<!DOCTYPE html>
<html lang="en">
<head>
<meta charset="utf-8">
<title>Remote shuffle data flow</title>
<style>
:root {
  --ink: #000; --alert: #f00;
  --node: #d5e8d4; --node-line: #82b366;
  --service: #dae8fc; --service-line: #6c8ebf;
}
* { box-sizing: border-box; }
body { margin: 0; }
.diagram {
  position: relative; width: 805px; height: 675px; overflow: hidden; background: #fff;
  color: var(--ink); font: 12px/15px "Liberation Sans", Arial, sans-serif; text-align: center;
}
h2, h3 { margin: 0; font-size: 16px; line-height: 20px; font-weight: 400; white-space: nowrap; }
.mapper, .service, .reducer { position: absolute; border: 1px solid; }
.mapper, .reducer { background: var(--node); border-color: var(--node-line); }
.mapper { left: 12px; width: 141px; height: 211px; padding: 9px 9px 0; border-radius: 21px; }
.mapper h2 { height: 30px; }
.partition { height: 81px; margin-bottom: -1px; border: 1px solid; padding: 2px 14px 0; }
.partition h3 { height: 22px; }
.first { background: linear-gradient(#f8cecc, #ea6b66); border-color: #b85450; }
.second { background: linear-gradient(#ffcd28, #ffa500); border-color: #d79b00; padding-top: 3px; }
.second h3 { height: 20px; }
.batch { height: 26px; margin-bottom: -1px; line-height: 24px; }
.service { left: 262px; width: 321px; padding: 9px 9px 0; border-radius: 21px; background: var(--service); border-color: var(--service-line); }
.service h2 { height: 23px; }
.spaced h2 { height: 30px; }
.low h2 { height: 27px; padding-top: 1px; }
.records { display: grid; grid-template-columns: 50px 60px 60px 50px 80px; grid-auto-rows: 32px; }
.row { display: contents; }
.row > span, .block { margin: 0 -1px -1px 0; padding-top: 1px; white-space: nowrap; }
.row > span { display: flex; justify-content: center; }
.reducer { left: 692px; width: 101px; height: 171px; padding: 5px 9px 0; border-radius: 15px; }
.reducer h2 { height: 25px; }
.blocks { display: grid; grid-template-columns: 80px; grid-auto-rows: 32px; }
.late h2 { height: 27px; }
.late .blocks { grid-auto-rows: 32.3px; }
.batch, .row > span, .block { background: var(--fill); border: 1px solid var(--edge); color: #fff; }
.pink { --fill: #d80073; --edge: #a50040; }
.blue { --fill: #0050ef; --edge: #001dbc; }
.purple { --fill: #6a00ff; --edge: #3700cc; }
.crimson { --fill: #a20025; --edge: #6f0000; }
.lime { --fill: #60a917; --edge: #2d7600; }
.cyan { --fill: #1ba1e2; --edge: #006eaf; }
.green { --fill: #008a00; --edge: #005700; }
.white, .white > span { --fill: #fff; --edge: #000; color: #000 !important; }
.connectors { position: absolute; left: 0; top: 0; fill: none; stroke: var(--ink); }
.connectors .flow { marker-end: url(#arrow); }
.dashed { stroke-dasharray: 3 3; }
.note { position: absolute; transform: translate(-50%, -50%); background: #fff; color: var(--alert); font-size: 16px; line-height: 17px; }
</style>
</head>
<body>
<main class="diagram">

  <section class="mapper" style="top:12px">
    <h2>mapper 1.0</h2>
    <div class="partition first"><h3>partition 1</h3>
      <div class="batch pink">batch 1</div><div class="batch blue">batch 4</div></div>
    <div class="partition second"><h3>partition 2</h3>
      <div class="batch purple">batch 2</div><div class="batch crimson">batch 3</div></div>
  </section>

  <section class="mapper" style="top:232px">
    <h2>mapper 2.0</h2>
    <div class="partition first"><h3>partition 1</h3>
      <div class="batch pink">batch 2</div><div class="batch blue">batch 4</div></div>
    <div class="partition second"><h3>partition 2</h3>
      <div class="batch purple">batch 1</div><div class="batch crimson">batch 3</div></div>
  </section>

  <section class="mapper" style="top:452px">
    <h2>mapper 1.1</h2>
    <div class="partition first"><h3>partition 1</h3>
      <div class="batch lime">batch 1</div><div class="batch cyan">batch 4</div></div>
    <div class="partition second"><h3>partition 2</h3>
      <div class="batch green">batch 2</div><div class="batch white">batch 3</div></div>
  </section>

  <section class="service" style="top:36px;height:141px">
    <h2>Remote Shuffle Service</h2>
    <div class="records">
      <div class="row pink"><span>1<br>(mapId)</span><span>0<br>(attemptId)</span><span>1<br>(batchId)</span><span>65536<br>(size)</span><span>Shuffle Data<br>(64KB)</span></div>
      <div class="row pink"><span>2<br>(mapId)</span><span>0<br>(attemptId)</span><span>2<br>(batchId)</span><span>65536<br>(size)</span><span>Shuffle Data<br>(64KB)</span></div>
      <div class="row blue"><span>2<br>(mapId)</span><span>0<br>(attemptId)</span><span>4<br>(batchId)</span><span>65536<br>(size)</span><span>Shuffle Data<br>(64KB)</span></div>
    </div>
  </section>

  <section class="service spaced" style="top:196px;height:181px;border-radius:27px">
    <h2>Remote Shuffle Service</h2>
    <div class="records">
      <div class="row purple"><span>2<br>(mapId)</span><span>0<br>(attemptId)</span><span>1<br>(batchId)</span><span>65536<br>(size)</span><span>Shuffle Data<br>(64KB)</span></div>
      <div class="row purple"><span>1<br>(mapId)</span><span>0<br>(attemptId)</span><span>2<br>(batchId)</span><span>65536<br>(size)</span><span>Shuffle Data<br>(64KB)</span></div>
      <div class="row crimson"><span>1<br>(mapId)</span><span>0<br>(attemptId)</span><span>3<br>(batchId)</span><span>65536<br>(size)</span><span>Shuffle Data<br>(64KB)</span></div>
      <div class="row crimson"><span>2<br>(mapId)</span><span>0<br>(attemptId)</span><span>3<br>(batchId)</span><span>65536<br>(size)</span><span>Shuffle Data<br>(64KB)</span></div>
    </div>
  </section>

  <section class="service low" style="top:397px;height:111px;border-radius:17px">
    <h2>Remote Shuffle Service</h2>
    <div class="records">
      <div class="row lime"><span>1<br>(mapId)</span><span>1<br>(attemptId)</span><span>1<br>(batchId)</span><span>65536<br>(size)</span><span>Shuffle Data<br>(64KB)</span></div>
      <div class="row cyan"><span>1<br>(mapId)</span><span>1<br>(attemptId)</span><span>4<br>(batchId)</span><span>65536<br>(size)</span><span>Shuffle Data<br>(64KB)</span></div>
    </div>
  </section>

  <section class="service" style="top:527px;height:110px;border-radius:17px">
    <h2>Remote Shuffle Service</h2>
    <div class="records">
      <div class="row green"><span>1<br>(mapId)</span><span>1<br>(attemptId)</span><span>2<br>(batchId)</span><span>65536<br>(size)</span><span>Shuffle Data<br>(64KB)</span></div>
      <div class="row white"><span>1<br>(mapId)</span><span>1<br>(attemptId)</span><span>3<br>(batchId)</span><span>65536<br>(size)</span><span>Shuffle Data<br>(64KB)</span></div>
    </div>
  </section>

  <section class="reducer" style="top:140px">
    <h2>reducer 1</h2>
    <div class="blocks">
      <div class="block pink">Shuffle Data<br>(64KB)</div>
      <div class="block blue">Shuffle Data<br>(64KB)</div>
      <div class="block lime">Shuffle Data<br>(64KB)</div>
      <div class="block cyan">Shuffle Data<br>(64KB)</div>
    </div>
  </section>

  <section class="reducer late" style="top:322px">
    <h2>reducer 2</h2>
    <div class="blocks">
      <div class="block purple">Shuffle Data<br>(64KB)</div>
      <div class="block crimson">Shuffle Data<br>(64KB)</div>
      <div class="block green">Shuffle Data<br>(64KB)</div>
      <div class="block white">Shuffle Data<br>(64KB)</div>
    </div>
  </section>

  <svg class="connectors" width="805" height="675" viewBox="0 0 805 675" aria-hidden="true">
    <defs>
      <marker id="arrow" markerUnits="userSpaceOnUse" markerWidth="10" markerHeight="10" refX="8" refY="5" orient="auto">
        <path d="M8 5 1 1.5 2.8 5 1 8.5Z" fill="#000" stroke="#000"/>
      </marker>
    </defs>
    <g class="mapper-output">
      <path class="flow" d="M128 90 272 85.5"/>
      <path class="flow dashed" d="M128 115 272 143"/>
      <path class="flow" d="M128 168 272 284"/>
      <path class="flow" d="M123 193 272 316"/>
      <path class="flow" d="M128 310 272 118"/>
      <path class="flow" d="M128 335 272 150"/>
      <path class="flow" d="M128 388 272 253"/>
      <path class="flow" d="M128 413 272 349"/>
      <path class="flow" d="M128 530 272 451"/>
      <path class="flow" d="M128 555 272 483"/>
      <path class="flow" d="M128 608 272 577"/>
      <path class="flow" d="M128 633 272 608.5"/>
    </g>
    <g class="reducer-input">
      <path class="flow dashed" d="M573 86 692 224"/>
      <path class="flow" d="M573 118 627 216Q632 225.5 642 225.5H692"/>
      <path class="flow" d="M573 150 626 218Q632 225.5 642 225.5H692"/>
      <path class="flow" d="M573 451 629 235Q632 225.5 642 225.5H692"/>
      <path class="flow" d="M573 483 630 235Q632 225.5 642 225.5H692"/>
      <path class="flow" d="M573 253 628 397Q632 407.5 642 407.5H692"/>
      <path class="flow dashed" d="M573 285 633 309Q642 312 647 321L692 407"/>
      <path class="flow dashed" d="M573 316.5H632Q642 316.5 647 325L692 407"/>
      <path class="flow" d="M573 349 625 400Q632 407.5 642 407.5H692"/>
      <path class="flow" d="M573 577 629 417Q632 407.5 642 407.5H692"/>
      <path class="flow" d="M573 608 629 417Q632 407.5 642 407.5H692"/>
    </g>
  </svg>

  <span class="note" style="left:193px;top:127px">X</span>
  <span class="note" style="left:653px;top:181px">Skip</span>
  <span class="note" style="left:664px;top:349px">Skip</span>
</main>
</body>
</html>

*WORK ITEM*:
Take each line above that contains "edge" and copy it out.

*TASK RESPONSE*:
.batch, .row > span, .block { background: var(--fill); border: 1px solid var(--edge); color: #fff; }
.pink { --fill: #d80073; --edge: #a50040; }
.blue { --fill: #0050ef; --edge: #001dbc; }
.purple { --fill: #6a00ff; --edge: #3700cc; }
.crimson { --fill: #a20025; --edge: #6f0000; }
.lime { --fill: #60a917; --edge: #2d7600; }
.cyan { --fill: #1ba1e2; --edge: #006eaf; }
.green { --fill: #008a00; --edge: #005700; }
.white, .white > span { --fill: #fff; --edge: #000; color: #000 !important; }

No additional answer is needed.